Is the production of written words affected by their phonological properties? Most researchers agree that orthographic codes can be accessed directly from meaning, but the contribution of phonological codes to written word production remains controversial, mainly because studies have focused on languages with alphabetic scripts, and it is difficult to dissociate sound from spelling in such languages. We report results from a picture-word interference task in which Chinese participants wrote the names of pictures while attempting to ignore written distractor words. On some trials, the distractors were phonologically and orthographically related to the picture names; on other trials, the distractors were only phonologically related to the picture names; and on still other trials, the distractors and picture names were unrelated. Priming effects were found for both types of related distractors relative to unrelated distractors. This result constitutes clear evidence that phonological properties constrain orthographic output. Additionally, the results speak to the nature of Chinese orthography, suggesting subsemantic correspondences between sound and spelling.
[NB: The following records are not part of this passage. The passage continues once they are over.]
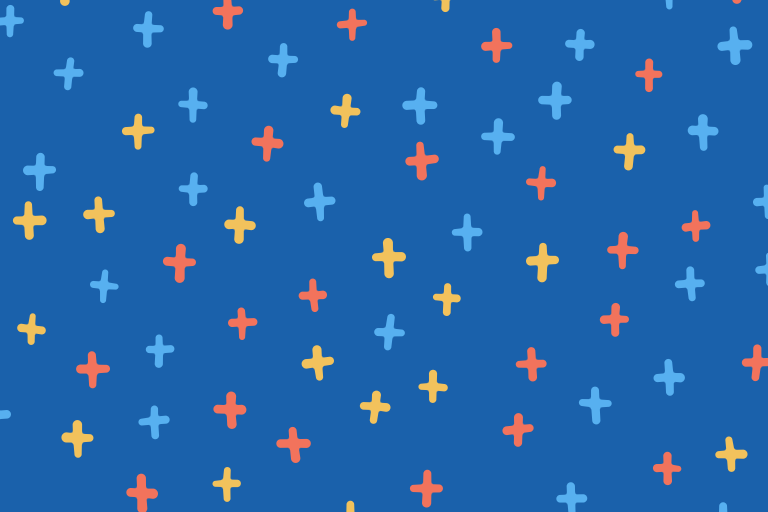
Reproduce this pattern procedurally as a WebGL 2 fragment shader.

```glsl
#version 300 es
precision highp float;
// Hand-drawn plus signs in coral, yellow and sky blue scattered over a blue ground.

uniform vec2 u_resolution;
out vec4 fragColor;

float hash(vec2 p) {
    return fract(sin(dot(p, vec2(127.1, 311.7))) * 43758.5453);
}

float smoothMin(float a, float b, float k) {
    float h = max(k - abs(a - b), 0.0) / k;
    return min(a, b) - 0.25 * k * h * h;
}

// Distance to a rounded arm whose radius changes from root to tip
float armDistance(vec2 p, vec2 tip, float rootRadius, float tipRadius) {
    float t = clamp(dot(p, tip) / dot(tip, tip), 0.0, 1.0);
    return length(p - tip * t) - mix(rootRadius, tipRadius, t);
}

// Four uneven arms: right, top, left, bottom
float plusDistance(vec2 p, vec2 id) {
    float tilt = (hash(id + 5.3) - 0.5) * 0.14;
    float d = 1.0;
    for (int i = 0; i < 4; i++) {
        float side = float(i);
        vec2 seed = id + 17.0 * (side + 1.0);
        float angle = 1.570796 * side + tilt + (hash(seed) - 0.5) * 0.16;
        float reach = i == 3 ? 0.036 : i == 1 ? 0.033 : 0.030;
        reach *= mix(0.92, 1.08, hash(seed + 3.1));
        float tipRadius = mix(0.0062, 0.0092, hash(seed + 7.7));
        vec2 tip = (reach - tipRadius) * vec2(cos(angle), sin(angle));
        d = smoothMin(d, armDistance(p, tip, 0.0079, tipRadius), 0.005);
    }
    return d;
}

// Mostly alternating colours, with some cells shifted at random
vec3 plusColor(vec2 id) {
    float shift = floor(hash(id + 41.0) * 1.5);
    float pick = mod(id.x - id.y + shift, 3.0);
    if (pick < 0.5) return vec3(0.95, 0.45, 0.36);
    if (pick < 1.5) return vec3(0.95, 0.76, 0.36);
    return vec3(0.34, 0.69, 0.94);
}

void main() {
    vec2 uv = gl_FragCoord.xy / u_resolution.y;
    float pixel = 1.0 / u_resolution.y;
    vec3 color = vec3(0.10, 0.38, 0.67);

    // Turned triangular lattice with jittered points
    float spacing = 0.164;
    mat2 turn = mat2(cos(0.36), sin(0.36), -sin(0.36), cos(0.36));
    vec2 p = (uv * turn) / spacing + 20.0;
    float baseRow = floor(p.y / 0.866);

    for (int j = -1; j <= 1; j++) {
        float row = baseRow + float(j);
        float baseColumn = floor(p.x - 0.5 * row);
        for (int i = -1; i <= 1; i++) {
            vec2 id = vec2(baseColumn + float(i), row);
            vec2 jitter = vec2(hash(id), hash(id + 9.2)) - 0.5;
            vec2 center = vec2(id.x + 0.5 * row + 0.5, (row + 0.5) * 0.866);
            center += 0.36 * jitter;

            // Turn back so that the signs stay upright
            vec2 local = turn * (p - center) * spacing;
            float size = mix(0.92, 1.12, hash(id + 2.6));
            float d = plusDistance(local / size, id) * size;
            color = mix(color, plusColor(id), clamp(0.5 - d / pixel, 0.0, 1.0));
        }
    }

    fragColor = vec4(color, 1.0);
}
```
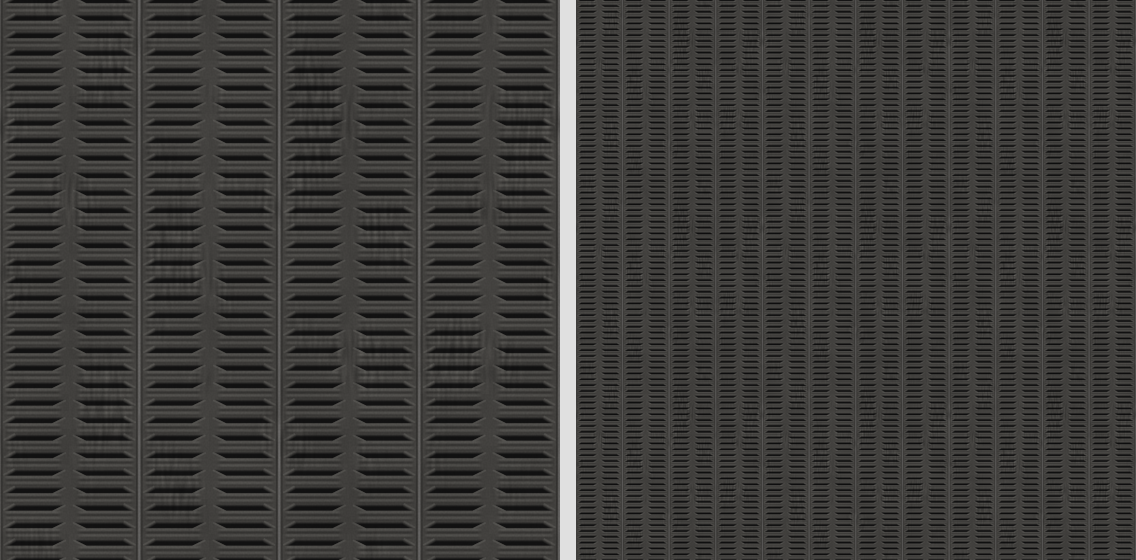
Left, the tile; right, the same tile 3 across and 3 down.
Write a WebGL 2 fragment shader that draws this pattern.

```glsl
#version 300 es
precision highp float;
// Dark metal shutter: four panels joined by bright seams, each pressed with
// two mirrored columns of 32 louvres. A louvre is a slanted shadow slot with
// lit ridges and lips; wrapping gradient noise adds streaks and blotches.

uniform vec2 u_resolution;
out vec4 fragColor;

const vec2 REPEATS = vec2(4.0, 32.0);   // panels across, louvre rows down
const vec2 CELL = vec2(192.0, 24.0);    // design units in one panel row
const float SEAM_SHIFT = 0.005;         // seam offset, in panels

const vec3 METAL = vec3(0.256, 0.250, 0.240);
const vec3 SHADOW = vec3(0.068, 0.067, 0.068);
const vec3 LIP = vec3(0.330, 0.325, 0.312);
const vec3 SEAM = vec3(0.390, 0.385, 0.380);

float hash(vec2 p) {
    vec3 q = fract(p.xyx * vec3(0.1031, 0.1030, 0.0973));
    q += dot(q, q.yzx + 33.33);
    return fract((q.x + q.y) * q.z);
}

float cornerSlope(vec2 corner, vec2 offset, vec2 period) {
    float angle = 6.28318 * hash(mod(corner, period) + 7.0);
    return dot(vec2(cos(angle), sin(angle)), offset);
}

// Gradient noise over the unit square that wraps after "period" cells.
float tileNoise(vec2 uv, vec2 period) {
    vec2 p = uv * period;
    vec2 i = floor(p), f = p - i;
    vec2 w = f * f * f * (f * (f * 6.0 - 15.0) + 10.0);
    vec2 e = vec2(0.0, 1.0);
    float low = mix(cornerSlope(i, f, period),
                    cornerSlope(i + e.yx, f - e.yx, period), w.x);
    float high = mix(cornerSlope(i + e.xy, f - e.xy, period),
                     cornerSlope(i + e.yy, f - e.yy, period), w.x);
    return mix(low, high, w.y);
}

float ramp(float a, float b, float x) {
    return clamp((x - a) / (b - a), 0.0, 1.0);
}

float segmentDistance(vec2 p, vec2 a, vec2 b) {
    vec2 d = b - a;
    return length(p - a - d * clamp(dot(p - a, d) / dot(d, d), 0.0, 1.0));
}

// Soft stripe centred on a height, repeating with the rows.
float rowStripe(float y, float centre, float halfWidth) {
    float d = (fract((y - centre) / CELL.y + 0.5) - 0.5) * CELL.y;
    return 1.0 - smoothstep(0.0, halfWidth, abs(d));
}

float ridge(vec2 p, vec2 a, vec2 b, float width) {
    return 1.0 - smoothstep(0.2, width, segmentDistance(p, a, b));
}

// Shadow slot: its top slopes at the outer end, its bottom at the inner end.
float slotShadow(vec2 p, float soft) {
    float top = mix(4.0, -4.6, ramp(8.0, 23.0, p.x));
    float bottom = mix(4.2, -4.2, ramp(73.0, 90.0, p.x));
    float fade = smoothstep(top - 0.8, top + 4.4, p.y);
    float cut = 1.0 - smoothstep(bottom - soft, bottom + soft, p.y);
    float ends = smoothstep(6.0, 9.0, p.x) * (1.0 - smoothstep(86.0, 90.0, p.x));
    return fade * cut * ends;
}

vec3 louvre(vec3 base, vec2 p, float soft) {
    // Pressed bands between the slots
    float body = smoothstep(6.0, 13.0, p.x) * (1.0 - smoothstep(78.0, 88.0, p.x));
    vec3 c = mix(base, LIP, 0.85 * body * rowStripe(p.y, 6.4, 2.9));
    c *= 1.0 - 0.20 * body * rowStripe(p.y, 10.4, 2.6);
    c = mix(c, LIP, 0.72 * body * rowStripe(p.y, 14.2, 2.9));
    c *= 1.0 - 0.12 * body * rowStripe(p.y, 17.8, 2.4);
    // Slot and the lit folds at its ends
    c = mix(c, SHADOW, slotShadow(p, soft));
    float folds = max(ridge(p, vec2(6.5, 3.0), vec2(20.0, -4.6), 1.9 + soft * 0.3),
                      ridge(p, vec2(74.0, 5.4), vec2(90.0, -2.6), 1.9 + soft * 0.3));
    return mix(c, LIP, 0.75 * folds);
}

void main() {
    vec2 uv = gl_FragCoord.xy / u_resolution;
    vec2 unitsPerPixel = REPEATS * CELL / u_resolution;
    float soft = max(0.9, 0.7 * max(unitsPerPixel.x, unitsPerPixel.y));

    // Panel and row coordinates; y grows downward from the slot centre
    vec2 grid = vec2(uv.x + SEAM_SHIFT / REPEATS.x, 1.0 - uv.y) * REPEATS;
    float across = fract(grid.x);
    float side = step(0.5, across);
    vec2 id = mod(vec2(floor(grid.x) * 2.0 + side, floor(grid.y + 0.5)),
                  REPEATS * vec2(2.0, 1.0));
    float fromSeam = min(across, 1.0 - across) * CELL.x;
    vec2 p = vec2(fromSeam, (fract(grid.y + 0.5) - 0.5) * CELL.y);
    float variation = hash(id + 3.0) - 0.5;

    // Sheet with louvres
    vec3 color = louvre(METAL, p + vec2(variation, 0.0), soft);
    color *= 1.0 + 0.05 * variation;

    // Raised seam between two faint grooves
    color *= 1.0 - 0.22 * (1.0 - smoothstep(0.0, 1.8, abs(fromSeam - 3.6)));
    color = mix(color, SEAM, 1.0 - smoothstep(1.5 - soft, 1.5 + soft, fromSeam));

    // Wear: broad blotches, patchy vertical streaks and fine grain
    float blotch = tileNoise(uv, vec2(6.0, 5.0));
    float patchy = smoothstep(-0.1, 0.4, tileNoise(uv, vec2(8.0, 7.0)));
    float streak = tileNoise(uv, vec2(150.0, 20.0));
    float grain = tileNoise(uv, vec2(300.0, 260.0));
    color *= 1.0 + 0.07 * blotch + 0.28 * patchy * streak + 0.07 * grain;
    fragColor = vec4(color, 1.0);
}
```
|Translated title of the contribution||Phonology contributes to writing: Evidence from written word production in a nonalphabetic script|
|Pages (from-to)||1107 - 1112|
|Number of pages||6|
|Early online date||20 Jul 2011|
|Publication status||Published - Sep 2011|